Please tally the lines in the data below that include the string "seed", and reply with only the total.
+++ Records to use
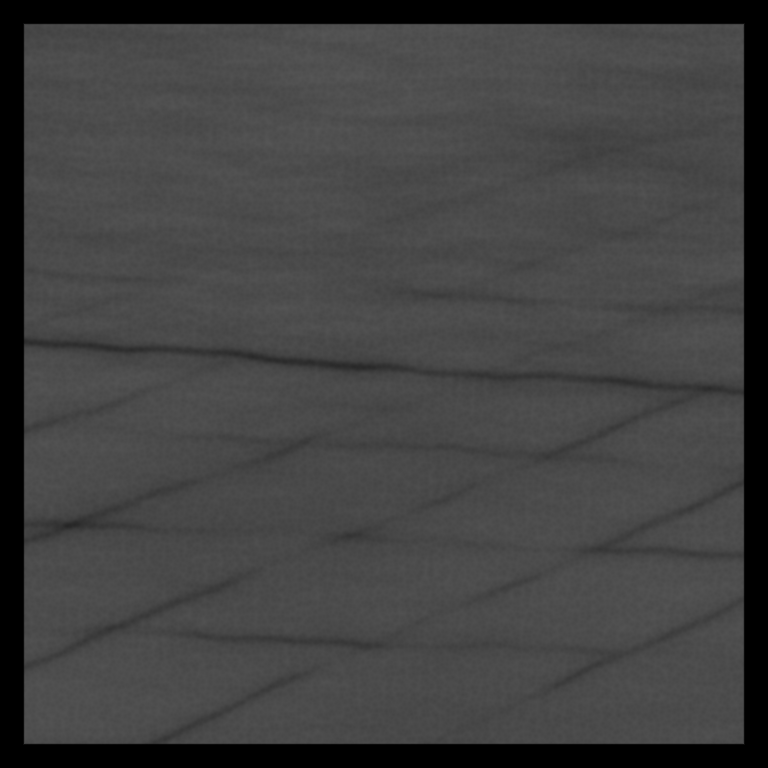
This texture is drawn by a Shadertoy shader. Its source:

```glsl
// A dim grey, creased surface inside a flat black frame. Stretched cellular
// noise makes the horizontal streaks and fine grain; two looped families of
// wavering lines, shallow falling and steeper rising, make the dark creases.

float hash(vec2 p) {
    return fract(sin(dot(p, vec2(127.1, 311.7))) * 43758.5453);
}

// Distance to the nearest scattered point, centred near zero
float cells(vec2 p) {
    vec2 cell = floor(p);
    float nearest = 2.0;
    for (int y = -1; y <= 1; y++)
    for (int x = -1; x <= 1; x++) {
        vec2 c = cell + vec2(x, y);
        vec2 point = c + vec2(hash(c), hash(c + 57.3));
        nearest = min(nearest, distance(p, point));
    }
    return nearest - 0.46;
}

// Layered sines, roughly -1 to 1
float waver(float x, float seed) {
    return 0.5 * sin(x * 11.0 + seed * 2.3)
         + 0.3 * sin(x * 27.0 + seed * 5.1)
         + 0.2 * sin(x * 63.0 + seed * 7.7);
}

// Sharp dark core with a soft halo; offset is the distance from the line
float crease(float offset, float width) {
    float d = offset / width;
    return 0.7 * exp(-d * d) + 0.3 * exp(-d * d * 0.1);
}

float fallingCreases(vec2 uv) {
    float dark = 0.0;
    for (int k = 0; k < 6; k++) {
        float i = float(k);
        float slope = -0.07 + 0.01 * abs(i - 1.0);
        float y = 0.65 - 0.085 * i - 0.008 * i * i + slope * uv.x;
        y += 0.005 * waver(uv.x, i + 4.0);
        float patches = smoothstep(-0.6, 0.6, waver(uv.x * 0.6, i * 1.7 + 1.0));
        float depth = k == 1 ? 0.08 + 0.05 * patches : 0.012 + 0.055 * patches;
        if (k == 0 || k == 2) depth *= 0.6;
        dark += depth * crease(uv.y - y, 0.0055);
    }
    return dark;
}

float risingCreases(vec2 uv) {
    float dark = 0.0;
    for (int k = 0; k < 6; k++) {
        float i = float(k);
        float slope = 0.47 - 0.035 * i;
        float y = -0.235 + 0.19 * i - 0.006 * i * i + slope * uv.x;
        y += 0.005 * waver(uv.x, i + 11.0);
        float patches = smoothstep(-0.7, 0.5, waver(uv.x * 0.7, i * 2.9));
        float fade = mix(0.3, 1.0, 1.0 - smoothstep(0.43, 0.53, y));
        dark += (0.015 + 0.055 * patches) * fade * crease(uv.y - y, 0.006);
    }
    return dark;
}

void mainImage(out vec4 fragColor, in vec2 fragCoord) {
    vec2 uv = fragCoord / iResolution.xy;

    // Broad uneven light
    float grey = 0.297 + 0.006 * sin(uv.x * 7.0 + 2.0 * sin(uv.y * 5.0))
                       + 0.005 * sin(uv.y * 17.0 - uv.x * 3.0);

    // Horizontal streaks, stronger towards the top
    vec2 bent = uv + vec2(0.0, 0.008 * waver(uv.x * 0.5, 3.0) + 0.04 * uv.x);
    float streaks = cells(bent * vec2(4.0, 26.0))
                  + 0.8 * cells(bent * vec2(9.0, 60.0) + 17.0);
    grey -= streaks * mix(0.014, 0.032, smoothstep(0.3, 0.7, uv.y));

    // Fine grain over a faint vertical weave
    grey += 0.022 * cells(uv * 150.0) + 0.016 * cells(uv * vec2(75.0, 90.0) + 31.0);
    grey += 0.0025 * sin(uv.x * 400.0) * sin(uv.y * 23.0 + 4.0 * uv.x);

    grey -= fallingCreases(uv) + risingCreases(uv);

    // Black frame with a smoothed inner edge
    vec2 fromCentre = abs(uv - 0.5);
    float edge = max(fromCentre.x, fromCentre.y) - 0.46875;
    float soft = 1.0 / iResolution.y;
    float inside = 1.0 - smoothstep(-soft, soft, edge);

    fragColor = vec4(vec3(max(grey, 0.08) * inside), 1.0);
}
```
++++++
Task response – 4